■ **Required work**
Search term "down": copy each line of the records that contains it.

■ **Supplied data**
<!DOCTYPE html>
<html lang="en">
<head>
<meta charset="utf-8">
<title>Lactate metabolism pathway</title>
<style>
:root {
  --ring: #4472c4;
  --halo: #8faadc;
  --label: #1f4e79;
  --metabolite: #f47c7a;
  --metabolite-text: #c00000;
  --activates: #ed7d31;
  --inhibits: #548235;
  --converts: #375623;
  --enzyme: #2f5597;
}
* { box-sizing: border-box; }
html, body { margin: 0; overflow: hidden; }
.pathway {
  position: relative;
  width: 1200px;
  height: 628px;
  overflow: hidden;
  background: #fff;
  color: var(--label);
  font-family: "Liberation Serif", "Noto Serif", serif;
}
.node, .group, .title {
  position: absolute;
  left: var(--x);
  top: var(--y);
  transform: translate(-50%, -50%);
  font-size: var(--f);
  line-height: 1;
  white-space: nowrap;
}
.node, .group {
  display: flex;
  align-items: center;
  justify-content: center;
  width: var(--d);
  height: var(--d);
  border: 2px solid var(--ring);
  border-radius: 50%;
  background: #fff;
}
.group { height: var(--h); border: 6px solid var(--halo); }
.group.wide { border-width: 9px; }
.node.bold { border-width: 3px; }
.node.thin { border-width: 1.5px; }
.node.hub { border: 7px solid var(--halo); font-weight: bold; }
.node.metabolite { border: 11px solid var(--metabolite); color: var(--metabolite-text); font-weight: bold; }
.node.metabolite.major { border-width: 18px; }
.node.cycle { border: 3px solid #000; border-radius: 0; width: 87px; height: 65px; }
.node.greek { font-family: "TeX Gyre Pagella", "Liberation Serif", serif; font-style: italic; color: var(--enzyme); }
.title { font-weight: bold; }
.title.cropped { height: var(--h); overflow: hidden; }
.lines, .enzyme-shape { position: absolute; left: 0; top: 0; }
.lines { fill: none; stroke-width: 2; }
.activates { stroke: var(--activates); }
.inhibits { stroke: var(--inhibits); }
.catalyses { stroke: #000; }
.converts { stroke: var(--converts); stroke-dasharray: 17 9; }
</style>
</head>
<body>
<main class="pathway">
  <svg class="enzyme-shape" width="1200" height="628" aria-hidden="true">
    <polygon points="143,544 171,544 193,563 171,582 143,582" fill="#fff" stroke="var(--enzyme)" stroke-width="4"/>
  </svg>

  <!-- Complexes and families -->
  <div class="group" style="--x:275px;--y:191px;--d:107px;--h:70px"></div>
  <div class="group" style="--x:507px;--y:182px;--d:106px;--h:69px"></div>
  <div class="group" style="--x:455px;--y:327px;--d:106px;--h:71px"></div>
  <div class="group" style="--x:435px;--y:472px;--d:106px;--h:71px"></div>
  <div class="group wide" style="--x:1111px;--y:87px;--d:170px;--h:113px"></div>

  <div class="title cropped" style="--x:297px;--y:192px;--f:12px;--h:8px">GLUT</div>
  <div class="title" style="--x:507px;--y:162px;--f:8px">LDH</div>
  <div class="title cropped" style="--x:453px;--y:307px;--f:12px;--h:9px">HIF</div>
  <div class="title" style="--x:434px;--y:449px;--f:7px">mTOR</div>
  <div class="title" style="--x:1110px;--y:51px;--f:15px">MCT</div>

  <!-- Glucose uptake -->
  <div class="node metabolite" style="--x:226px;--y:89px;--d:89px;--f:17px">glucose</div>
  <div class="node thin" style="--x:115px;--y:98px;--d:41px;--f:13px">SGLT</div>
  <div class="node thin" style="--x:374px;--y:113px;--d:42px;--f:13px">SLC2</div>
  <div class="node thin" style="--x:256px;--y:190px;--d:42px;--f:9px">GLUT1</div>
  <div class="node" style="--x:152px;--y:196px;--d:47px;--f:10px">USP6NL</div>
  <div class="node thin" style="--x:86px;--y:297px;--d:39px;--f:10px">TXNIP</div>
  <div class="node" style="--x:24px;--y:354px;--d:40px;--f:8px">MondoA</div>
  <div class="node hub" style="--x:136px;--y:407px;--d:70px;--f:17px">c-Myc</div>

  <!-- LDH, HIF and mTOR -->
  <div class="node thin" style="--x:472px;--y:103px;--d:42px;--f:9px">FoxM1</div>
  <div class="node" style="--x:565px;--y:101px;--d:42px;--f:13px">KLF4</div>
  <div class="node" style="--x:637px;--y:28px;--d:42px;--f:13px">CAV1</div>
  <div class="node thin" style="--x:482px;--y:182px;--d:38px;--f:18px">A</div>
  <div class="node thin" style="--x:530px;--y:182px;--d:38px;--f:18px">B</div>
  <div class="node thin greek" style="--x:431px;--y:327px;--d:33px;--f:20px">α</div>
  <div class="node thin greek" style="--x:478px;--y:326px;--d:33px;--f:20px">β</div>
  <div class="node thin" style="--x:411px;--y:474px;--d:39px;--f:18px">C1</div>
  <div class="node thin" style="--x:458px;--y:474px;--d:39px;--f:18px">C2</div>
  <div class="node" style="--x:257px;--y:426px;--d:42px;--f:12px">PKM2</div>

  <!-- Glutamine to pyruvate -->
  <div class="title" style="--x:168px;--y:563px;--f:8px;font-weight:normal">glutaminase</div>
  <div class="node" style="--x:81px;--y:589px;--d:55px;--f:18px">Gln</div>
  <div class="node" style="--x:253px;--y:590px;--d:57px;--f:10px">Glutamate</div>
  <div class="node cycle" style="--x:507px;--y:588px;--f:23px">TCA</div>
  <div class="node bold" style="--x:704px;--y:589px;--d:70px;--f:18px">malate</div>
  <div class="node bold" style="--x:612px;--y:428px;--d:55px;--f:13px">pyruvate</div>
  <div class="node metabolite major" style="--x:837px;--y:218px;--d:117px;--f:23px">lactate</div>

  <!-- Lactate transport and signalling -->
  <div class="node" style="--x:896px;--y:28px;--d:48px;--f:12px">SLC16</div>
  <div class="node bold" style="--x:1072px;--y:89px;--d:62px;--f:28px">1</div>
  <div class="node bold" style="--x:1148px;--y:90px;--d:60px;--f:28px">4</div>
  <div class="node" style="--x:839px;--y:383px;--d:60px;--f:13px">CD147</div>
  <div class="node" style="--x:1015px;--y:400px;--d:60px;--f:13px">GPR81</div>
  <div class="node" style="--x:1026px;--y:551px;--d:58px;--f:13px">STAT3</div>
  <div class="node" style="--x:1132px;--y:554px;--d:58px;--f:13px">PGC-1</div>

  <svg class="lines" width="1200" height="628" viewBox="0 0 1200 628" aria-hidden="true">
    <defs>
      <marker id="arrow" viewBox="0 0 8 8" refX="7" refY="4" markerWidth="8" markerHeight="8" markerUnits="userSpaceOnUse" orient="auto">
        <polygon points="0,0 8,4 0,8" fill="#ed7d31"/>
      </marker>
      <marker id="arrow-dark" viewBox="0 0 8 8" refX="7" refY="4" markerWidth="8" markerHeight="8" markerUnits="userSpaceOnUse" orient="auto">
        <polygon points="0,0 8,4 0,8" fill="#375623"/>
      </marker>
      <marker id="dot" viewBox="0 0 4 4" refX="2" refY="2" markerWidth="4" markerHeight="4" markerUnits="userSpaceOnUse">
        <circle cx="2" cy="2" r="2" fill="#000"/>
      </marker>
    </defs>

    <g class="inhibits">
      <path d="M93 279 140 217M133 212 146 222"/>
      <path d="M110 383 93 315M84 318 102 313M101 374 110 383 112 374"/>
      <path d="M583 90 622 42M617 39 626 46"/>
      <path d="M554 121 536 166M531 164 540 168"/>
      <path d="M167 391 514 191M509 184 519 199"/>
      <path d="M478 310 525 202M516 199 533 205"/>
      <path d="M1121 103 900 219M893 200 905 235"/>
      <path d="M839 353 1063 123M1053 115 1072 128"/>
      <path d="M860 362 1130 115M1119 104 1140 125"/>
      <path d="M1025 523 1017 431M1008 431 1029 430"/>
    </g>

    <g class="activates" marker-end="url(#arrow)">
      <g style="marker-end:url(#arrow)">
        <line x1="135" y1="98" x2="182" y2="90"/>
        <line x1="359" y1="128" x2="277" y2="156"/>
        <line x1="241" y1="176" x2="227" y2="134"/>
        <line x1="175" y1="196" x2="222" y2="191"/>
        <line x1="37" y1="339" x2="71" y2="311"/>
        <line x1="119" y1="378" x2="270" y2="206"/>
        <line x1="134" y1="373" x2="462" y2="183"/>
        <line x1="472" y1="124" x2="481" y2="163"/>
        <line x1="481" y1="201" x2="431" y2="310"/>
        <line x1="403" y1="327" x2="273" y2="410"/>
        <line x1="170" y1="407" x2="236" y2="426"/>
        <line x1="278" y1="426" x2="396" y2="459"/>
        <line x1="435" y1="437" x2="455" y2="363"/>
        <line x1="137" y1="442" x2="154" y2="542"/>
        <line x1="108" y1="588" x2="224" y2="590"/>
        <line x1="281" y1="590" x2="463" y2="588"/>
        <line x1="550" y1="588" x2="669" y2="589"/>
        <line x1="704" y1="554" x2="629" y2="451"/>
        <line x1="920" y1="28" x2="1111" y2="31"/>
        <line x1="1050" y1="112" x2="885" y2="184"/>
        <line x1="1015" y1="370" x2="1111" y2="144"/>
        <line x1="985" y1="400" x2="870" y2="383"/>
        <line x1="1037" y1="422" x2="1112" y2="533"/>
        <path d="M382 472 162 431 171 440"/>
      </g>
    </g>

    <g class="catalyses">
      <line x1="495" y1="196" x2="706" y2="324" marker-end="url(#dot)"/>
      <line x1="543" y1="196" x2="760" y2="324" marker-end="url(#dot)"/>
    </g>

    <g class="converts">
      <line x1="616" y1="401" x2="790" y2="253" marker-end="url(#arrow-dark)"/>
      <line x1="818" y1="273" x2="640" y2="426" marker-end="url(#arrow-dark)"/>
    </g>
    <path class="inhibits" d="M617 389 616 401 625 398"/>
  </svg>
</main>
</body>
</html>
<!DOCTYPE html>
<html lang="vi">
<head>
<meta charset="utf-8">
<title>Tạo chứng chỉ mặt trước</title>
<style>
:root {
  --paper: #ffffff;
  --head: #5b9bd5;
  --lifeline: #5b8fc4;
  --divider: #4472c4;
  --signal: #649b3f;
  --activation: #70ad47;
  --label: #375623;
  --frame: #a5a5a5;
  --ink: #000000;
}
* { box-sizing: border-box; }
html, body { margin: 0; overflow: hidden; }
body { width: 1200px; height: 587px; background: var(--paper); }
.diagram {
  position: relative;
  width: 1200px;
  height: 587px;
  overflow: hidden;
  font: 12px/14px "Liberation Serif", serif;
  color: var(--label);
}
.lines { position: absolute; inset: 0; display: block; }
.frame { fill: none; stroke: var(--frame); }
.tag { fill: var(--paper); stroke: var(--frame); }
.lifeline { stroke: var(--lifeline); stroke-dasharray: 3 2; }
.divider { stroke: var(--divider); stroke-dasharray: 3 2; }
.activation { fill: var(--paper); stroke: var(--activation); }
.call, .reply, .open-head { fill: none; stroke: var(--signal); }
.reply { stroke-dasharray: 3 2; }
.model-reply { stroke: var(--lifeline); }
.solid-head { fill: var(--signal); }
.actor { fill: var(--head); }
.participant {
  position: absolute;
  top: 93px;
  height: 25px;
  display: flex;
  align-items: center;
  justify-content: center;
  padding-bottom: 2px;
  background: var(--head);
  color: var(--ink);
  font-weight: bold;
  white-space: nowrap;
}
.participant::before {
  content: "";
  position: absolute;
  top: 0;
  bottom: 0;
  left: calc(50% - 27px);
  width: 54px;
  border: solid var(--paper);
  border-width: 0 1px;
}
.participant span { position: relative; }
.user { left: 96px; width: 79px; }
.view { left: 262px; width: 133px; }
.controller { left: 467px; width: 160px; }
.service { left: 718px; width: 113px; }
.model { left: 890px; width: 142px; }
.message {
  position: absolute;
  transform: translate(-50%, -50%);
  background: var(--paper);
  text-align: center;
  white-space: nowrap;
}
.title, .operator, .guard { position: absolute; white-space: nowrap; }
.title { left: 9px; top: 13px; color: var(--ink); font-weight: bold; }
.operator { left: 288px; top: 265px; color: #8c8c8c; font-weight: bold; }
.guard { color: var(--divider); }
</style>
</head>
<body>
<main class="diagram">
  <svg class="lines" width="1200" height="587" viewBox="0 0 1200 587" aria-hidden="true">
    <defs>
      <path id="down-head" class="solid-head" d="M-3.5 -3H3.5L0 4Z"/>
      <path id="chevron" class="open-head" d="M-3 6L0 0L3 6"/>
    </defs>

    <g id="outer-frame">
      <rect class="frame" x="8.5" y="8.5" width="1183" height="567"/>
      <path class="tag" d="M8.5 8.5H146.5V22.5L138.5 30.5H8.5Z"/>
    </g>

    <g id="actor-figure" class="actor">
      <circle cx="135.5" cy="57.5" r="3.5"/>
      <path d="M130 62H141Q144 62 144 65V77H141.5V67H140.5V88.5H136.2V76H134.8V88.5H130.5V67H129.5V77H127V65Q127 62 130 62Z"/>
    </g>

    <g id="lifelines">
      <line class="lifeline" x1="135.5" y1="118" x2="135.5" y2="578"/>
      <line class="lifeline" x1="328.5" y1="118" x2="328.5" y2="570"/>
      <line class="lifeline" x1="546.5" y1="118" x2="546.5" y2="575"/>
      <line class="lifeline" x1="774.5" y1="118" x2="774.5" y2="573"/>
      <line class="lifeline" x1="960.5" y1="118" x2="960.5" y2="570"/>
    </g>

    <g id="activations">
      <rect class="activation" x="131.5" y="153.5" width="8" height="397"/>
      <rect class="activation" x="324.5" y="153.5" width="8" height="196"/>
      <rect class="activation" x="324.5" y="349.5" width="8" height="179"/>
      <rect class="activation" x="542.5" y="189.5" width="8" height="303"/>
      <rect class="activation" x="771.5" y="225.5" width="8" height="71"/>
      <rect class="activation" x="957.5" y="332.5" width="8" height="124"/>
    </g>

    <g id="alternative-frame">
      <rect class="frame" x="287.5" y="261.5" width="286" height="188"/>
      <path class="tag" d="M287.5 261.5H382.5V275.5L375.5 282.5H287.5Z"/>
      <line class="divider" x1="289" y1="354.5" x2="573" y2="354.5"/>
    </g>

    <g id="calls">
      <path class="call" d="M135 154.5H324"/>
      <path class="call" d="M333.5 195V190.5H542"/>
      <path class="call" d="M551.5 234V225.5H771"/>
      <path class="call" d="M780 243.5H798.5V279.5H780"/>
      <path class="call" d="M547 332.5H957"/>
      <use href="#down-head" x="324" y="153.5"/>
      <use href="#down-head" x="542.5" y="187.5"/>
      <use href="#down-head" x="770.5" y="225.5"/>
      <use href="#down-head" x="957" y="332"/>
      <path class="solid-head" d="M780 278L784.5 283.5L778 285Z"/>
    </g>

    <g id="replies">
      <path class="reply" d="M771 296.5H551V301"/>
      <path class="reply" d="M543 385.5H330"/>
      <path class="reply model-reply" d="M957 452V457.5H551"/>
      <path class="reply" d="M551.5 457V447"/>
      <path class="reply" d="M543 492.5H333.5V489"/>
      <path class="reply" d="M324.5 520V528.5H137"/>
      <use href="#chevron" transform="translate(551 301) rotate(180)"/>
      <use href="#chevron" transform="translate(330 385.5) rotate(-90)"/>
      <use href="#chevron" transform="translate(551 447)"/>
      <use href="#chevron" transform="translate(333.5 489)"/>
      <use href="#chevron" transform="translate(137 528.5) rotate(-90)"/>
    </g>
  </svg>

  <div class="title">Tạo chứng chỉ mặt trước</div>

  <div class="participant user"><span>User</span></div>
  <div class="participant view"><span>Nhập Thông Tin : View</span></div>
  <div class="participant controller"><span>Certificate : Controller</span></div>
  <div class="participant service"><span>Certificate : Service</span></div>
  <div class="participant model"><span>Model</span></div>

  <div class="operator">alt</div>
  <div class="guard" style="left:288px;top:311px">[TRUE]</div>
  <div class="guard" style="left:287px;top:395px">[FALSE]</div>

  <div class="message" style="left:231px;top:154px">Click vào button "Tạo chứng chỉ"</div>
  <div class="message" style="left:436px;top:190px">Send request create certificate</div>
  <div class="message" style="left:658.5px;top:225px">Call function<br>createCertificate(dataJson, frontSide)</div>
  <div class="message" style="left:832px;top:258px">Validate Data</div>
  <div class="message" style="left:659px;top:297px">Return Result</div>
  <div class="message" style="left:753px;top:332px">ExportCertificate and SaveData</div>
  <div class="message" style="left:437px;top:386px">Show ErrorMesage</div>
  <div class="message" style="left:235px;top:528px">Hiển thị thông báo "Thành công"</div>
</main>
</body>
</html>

■ **Completed exercise**
      <path id="down-head" class="solid-head" d="M-3.5 -3H3.5L0 4Z"/>
      <use href="#down-head" x="324" y="153.5"/>
      <use href="#down-head" x="542.5" y="187.5"/>
      <use href="#down-head" x="770.5" y="225.5"/>
      <use href="#down-head" x="957" y="332"/>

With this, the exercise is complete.